The case is being closely watched because a number of justices have been trying for several years to articulate a workable system of constitutional limitations on what are viewed by some analysts as excessive multimillion-dollar punitive damages verdicts.
The justices are sharply divided over the issue, with Scalia and Justice Clarence Thomas opposed to any effort to limit punitive damages because they say the Constitution places no limits on them. Justices John Paul Stevens and Ruth Bader Ginsburg have also opposed such limits.
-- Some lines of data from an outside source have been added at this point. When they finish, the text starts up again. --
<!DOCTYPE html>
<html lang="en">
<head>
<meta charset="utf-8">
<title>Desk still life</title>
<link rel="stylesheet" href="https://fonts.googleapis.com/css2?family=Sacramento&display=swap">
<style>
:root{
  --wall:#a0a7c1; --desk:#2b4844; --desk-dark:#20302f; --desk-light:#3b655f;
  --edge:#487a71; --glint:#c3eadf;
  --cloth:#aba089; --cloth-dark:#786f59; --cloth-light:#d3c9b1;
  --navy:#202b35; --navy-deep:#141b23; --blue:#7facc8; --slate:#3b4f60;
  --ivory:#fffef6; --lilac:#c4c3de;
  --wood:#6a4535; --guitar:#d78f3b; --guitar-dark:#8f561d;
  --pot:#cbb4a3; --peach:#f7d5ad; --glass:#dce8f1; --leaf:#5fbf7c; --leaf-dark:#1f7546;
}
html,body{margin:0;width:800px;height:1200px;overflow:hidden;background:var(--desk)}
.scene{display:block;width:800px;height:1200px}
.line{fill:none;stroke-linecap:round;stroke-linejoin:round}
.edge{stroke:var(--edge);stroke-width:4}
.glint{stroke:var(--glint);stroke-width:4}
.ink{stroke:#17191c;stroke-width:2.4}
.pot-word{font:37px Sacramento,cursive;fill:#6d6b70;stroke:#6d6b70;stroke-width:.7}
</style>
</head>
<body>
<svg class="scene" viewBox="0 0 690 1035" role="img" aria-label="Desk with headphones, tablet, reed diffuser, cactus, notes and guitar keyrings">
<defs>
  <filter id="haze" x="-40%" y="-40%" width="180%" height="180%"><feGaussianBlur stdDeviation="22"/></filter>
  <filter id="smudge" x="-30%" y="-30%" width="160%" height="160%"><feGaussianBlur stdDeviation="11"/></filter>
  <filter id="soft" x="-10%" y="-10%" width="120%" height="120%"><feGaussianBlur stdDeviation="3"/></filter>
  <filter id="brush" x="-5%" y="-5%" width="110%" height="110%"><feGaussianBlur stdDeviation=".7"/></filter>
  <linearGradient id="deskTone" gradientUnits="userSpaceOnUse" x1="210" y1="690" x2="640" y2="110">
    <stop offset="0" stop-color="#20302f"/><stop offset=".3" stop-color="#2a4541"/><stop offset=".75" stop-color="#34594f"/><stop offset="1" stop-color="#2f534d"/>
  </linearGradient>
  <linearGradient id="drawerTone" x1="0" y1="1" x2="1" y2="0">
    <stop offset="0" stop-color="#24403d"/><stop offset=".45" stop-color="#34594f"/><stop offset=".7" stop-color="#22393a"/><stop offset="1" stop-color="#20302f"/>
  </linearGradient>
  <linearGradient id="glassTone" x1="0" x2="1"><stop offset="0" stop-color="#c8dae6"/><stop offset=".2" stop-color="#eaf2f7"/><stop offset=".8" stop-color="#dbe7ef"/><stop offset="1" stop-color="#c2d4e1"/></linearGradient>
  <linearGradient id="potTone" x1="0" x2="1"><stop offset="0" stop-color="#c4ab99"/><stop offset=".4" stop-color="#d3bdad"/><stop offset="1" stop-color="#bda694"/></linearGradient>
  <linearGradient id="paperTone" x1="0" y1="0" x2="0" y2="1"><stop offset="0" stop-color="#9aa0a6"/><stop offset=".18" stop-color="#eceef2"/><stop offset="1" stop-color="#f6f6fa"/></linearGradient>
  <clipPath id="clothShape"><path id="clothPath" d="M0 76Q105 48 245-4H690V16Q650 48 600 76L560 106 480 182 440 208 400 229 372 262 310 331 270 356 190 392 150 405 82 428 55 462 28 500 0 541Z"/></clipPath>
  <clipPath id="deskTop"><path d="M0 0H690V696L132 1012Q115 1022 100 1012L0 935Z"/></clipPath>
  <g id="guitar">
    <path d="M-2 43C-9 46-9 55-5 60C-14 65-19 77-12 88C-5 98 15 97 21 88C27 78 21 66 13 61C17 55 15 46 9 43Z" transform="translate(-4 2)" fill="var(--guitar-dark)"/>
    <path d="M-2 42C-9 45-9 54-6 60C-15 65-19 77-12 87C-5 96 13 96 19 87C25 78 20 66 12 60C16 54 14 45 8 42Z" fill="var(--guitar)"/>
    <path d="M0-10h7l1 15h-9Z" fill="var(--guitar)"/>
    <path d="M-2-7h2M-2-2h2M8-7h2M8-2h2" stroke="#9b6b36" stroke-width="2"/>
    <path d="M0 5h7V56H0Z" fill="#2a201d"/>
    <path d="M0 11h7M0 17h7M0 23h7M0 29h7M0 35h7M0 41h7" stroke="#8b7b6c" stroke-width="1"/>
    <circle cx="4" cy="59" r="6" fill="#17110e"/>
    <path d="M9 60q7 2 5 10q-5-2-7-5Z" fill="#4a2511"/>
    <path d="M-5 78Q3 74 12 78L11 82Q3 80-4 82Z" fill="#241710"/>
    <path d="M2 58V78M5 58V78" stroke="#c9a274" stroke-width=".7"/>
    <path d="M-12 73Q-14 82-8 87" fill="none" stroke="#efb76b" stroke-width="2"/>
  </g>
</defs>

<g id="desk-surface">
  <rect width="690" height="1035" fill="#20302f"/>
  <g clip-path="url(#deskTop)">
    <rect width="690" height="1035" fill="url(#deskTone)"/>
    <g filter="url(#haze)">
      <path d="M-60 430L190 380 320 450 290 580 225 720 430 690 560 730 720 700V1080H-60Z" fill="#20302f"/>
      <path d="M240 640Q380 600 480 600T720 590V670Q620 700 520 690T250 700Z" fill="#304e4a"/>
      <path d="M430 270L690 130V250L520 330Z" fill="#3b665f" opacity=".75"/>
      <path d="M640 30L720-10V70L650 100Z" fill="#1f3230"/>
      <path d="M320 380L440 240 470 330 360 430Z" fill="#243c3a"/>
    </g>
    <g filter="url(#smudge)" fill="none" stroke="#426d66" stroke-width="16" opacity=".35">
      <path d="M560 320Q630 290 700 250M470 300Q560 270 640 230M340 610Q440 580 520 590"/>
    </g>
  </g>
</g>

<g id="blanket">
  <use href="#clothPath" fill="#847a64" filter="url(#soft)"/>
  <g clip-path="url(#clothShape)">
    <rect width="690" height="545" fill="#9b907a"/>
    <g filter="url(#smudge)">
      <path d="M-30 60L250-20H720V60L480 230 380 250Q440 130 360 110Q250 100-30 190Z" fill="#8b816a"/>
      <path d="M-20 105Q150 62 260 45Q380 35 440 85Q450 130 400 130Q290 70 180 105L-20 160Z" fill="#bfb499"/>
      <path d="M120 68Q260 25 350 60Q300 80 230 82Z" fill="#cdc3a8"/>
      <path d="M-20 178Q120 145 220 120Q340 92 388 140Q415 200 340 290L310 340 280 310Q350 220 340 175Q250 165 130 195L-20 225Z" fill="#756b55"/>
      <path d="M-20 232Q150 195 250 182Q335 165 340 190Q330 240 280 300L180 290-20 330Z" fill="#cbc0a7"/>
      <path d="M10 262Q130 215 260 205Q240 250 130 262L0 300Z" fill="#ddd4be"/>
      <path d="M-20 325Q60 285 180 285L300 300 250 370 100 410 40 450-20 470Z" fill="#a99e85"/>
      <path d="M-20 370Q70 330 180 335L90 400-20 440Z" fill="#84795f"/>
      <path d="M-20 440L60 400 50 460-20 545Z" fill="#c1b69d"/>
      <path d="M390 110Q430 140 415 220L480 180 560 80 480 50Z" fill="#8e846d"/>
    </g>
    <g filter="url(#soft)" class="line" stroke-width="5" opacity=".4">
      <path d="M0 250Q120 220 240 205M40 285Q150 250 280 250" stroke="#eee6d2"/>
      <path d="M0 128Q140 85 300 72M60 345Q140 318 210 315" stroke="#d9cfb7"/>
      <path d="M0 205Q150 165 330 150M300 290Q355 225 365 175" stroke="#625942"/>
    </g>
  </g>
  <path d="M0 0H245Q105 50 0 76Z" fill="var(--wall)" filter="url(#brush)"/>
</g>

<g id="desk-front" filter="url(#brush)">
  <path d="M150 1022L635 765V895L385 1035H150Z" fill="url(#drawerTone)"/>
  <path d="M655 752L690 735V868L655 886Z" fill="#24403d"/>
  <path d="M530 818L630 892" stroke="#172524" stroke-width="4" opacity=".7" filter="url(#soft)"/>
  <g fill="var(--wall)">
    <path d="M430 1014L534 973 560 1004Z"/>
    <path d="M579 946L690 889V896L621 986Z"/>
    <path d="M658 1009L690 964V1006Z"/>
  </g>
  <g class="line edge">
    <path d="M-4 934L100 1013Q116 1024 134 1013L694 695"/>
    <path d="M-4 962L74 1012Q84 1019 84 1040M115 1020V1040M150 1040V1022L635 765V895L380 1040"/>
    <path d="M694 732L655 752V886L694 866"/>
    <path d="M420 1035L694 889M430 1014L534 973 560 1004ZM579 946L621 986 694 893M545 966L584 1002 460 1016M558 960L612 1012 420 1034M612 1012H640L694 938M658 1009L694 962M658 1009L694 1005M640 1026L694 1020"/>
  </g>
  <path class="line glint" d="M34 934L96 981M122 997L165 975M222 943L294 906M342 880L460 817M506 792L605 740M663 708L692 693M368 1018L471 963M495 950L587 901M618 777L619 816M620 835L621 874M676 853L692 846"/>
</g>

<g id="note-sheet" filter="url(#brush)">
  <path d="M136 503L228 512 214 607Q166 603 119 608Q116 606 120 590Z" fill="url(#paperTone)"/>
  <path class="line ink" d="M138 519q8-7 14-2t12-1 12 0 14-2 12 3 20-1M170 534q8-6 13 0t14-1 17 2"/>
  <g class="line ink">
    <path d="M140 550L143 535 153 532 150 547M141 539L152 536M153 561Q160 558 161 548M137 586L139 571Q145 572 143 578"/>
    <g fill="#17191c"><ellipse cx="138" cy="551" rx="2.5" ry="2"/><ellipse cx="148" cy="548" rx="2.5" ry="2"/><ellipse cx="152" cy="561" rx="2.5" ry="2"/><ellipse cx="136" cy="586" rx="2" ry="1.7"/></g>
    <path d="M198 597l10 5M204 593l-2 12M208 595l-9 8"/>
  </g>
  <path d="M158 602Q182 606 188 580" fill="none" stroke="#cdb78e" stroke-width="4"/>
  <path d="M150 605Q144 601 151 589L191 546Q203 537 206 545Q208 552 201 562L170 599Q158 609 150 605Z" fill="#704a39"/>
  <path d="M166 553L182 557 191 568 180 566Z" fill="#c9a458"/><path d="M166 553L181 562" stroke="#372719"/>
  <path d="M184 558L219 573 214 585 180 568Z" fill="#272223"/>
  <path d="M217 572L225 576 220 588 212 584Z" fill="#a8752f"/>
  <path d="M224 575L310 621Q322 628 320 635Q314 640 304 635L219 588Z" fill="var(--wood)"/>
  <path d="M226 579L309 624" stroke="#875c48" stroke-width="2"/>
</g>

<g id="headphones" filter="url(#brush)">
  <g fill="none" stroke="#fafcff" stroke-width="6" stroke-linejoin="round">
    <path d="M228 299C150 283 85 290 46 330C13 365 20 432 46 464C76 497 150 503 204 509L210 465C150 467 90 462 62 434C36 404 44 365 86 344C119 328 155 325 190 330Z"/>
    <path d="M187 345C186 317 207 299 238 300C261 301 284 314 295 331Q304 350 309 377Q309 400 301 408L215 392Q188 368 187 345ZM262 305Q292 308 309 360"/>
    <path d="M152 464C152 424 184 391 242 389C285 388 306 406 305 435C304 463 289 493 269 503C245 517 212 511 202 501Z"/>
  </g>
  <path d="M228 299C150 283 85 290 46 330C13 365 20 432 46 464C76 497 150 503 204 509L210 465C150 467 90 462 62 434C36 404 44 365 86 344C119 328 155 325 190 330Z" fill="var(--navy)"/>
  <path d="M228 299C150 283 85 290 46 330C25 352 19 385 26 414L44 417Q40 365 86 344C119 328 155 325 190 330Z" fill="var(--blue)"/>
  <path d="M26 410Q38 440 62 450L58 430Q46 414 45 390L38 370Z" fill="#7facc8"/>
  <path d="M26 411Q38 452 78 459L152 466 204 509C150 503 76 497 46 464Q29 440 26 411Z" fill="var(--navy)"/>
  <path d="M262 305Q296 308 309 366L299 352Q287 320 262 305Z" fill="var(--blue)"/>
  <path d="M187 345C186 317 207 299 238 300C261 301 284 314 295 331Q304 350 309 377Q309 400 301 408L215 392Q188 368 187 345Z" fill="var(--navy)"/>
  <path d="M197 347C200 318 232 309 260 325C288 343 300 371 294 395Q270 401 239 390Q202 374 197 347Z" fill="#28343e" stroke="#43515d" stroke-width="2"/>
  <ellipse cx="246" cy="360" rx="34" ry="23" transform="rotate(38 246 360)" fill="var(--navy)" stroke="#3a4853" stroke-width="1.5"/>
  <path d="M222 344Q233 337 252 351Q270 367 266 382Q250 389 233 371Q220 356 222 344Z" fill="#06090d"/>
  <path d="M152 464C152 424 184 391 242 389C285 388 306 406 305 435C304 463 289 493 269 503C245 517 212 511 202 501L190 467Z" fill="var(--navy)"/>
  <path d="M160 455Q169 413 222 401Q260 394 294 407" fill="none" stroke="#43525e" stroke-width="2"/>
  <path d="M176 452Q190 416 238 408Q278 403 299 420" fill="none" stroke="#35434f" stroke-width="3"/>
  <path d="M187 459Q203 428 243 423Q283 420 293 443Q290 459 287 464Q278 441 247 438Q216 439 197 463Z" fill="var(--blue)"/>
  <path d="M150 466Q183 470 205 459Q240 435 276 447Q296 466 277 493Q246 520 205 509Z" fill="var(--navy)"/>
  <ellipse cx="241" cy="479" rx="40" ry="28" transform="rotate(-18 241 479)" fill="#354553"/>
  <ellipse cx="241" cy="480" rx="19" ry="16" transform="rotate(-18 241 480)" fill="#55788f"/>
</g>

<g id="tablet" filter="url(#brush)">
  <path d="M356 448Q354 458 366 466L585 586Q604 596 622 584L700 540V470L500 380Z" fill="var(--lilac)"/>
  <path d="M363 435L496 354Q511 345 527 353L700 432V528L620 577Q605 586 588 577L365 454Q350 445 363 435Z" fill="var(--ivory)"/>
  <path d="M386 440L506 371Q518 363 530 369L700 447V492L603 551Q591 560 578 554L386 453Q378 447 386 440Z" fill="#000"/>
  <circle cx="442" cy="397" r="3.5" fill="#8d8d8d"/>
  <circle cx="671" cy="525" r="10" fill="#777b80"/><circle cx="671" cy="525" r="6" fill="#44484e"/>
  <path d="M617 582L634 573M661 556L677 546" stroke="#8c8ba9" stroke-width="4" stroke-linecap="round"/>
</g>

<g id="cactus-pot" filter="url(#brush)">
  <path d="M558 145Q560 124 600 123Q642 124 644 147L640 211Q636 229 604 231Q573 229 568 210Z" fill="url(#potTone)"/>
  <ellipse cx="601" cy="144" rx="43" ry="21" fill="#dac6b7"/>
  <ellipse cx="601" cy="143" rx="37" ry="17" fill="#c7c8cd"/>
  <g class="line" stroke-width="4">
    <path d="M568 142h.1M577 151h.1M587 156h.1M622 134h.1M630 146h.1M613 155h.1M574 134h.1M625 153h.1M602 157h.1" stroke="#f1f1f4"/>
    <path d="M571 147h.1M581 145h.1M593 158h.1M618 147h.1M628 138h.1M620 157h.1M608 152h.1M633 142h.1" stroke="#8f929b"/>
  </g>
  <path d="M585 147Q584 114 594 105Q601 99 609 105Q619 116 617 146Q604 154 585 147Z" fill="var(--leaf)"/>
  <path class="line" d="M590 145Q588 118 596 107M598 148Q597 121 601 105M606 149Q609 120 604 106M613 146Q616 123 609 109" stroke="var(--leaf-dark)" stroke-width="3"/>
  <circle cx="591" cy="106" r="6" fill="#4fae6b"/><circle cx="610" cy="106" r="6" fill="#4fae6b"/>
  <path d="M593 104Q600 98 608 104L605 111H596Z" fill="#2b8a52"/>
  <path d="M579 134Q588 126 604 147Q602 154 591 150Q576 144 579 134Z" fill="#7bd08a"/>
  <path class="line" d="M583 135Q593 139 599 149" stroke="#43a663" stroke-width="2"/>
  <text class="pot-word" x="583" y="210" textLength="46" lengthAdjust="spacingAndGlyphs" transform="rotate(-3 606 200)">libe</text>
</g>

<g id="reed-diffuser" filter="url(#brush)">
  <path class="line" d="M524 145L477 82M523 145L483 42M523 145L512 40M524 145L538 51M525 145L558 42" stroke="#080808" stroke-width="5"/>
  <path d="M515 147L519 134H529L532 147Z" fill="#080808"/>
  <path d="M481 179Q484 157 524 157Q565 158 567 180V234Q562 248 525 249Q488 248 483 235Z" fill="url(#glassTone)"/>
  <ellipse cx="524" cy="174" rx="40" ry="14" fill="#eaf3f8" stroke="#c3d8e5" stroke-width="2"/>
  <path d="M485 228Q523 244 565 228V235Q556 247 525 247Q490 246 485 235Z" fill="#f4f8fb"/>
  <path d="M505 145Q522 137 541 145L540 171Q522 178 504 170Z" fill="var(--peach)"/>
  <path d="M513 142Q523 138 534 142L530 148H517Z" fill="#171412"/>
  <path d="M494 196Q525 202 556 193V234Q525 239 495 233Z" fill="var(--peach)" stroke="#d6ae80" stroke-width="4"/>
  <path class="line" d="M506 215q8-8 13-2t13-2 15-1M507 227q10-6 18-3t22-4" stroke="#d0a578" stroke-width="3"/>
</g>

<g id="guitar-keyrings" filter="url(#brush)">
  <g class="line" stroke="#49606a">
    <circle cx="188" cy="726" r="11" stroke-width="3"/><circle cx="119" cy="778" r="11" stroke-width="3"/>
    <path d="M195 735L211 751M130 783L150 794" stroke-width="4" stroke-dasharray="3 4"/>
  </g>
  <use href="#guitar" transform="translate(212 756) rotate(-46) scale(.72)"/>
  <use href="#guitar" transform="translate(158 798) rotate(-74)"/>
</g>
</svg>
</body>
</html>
The latest action of the Oregon high court raises the possibility that the Supreme Court might use the case to clarify when state courts are required to follow Supreme Court instructions and when they aren't. But from their questions, the justices did not appear to be lining up behind any particular approach.
For its part, Philip Morris is asking the court to throw out the punitive damages award and order a new trial.
Lawyers for Williams are urging the Supreme Court to allow the Oregon decision to stand so their client can collect the award.
The case stems from a 1999 trial. Williams charged in her lawsuit that Philip Morris deceived her late husband, Jesse, into believing that his three-pack-a-day addiction to cigarettes was not life threatening, or even unhealthy.
Philip Morris denied fraud allegations, saying everyone knows cigarettes may be hazardous to your health.
The current dispute focuses on the trial judge's instructions to the jury. Philip Morris's lawyers were worried that the jurors might try to punish the company for harms not just to Jesse Williams but to other smokers not involved in the case.
The judge declined to give the company's suggested instruction to the jury.
The jury found Philip Morris had engaged in a fraud while marketing its cigarettes, and assessed punitive damages of $79.5 million.
A decision is expected in the case by June.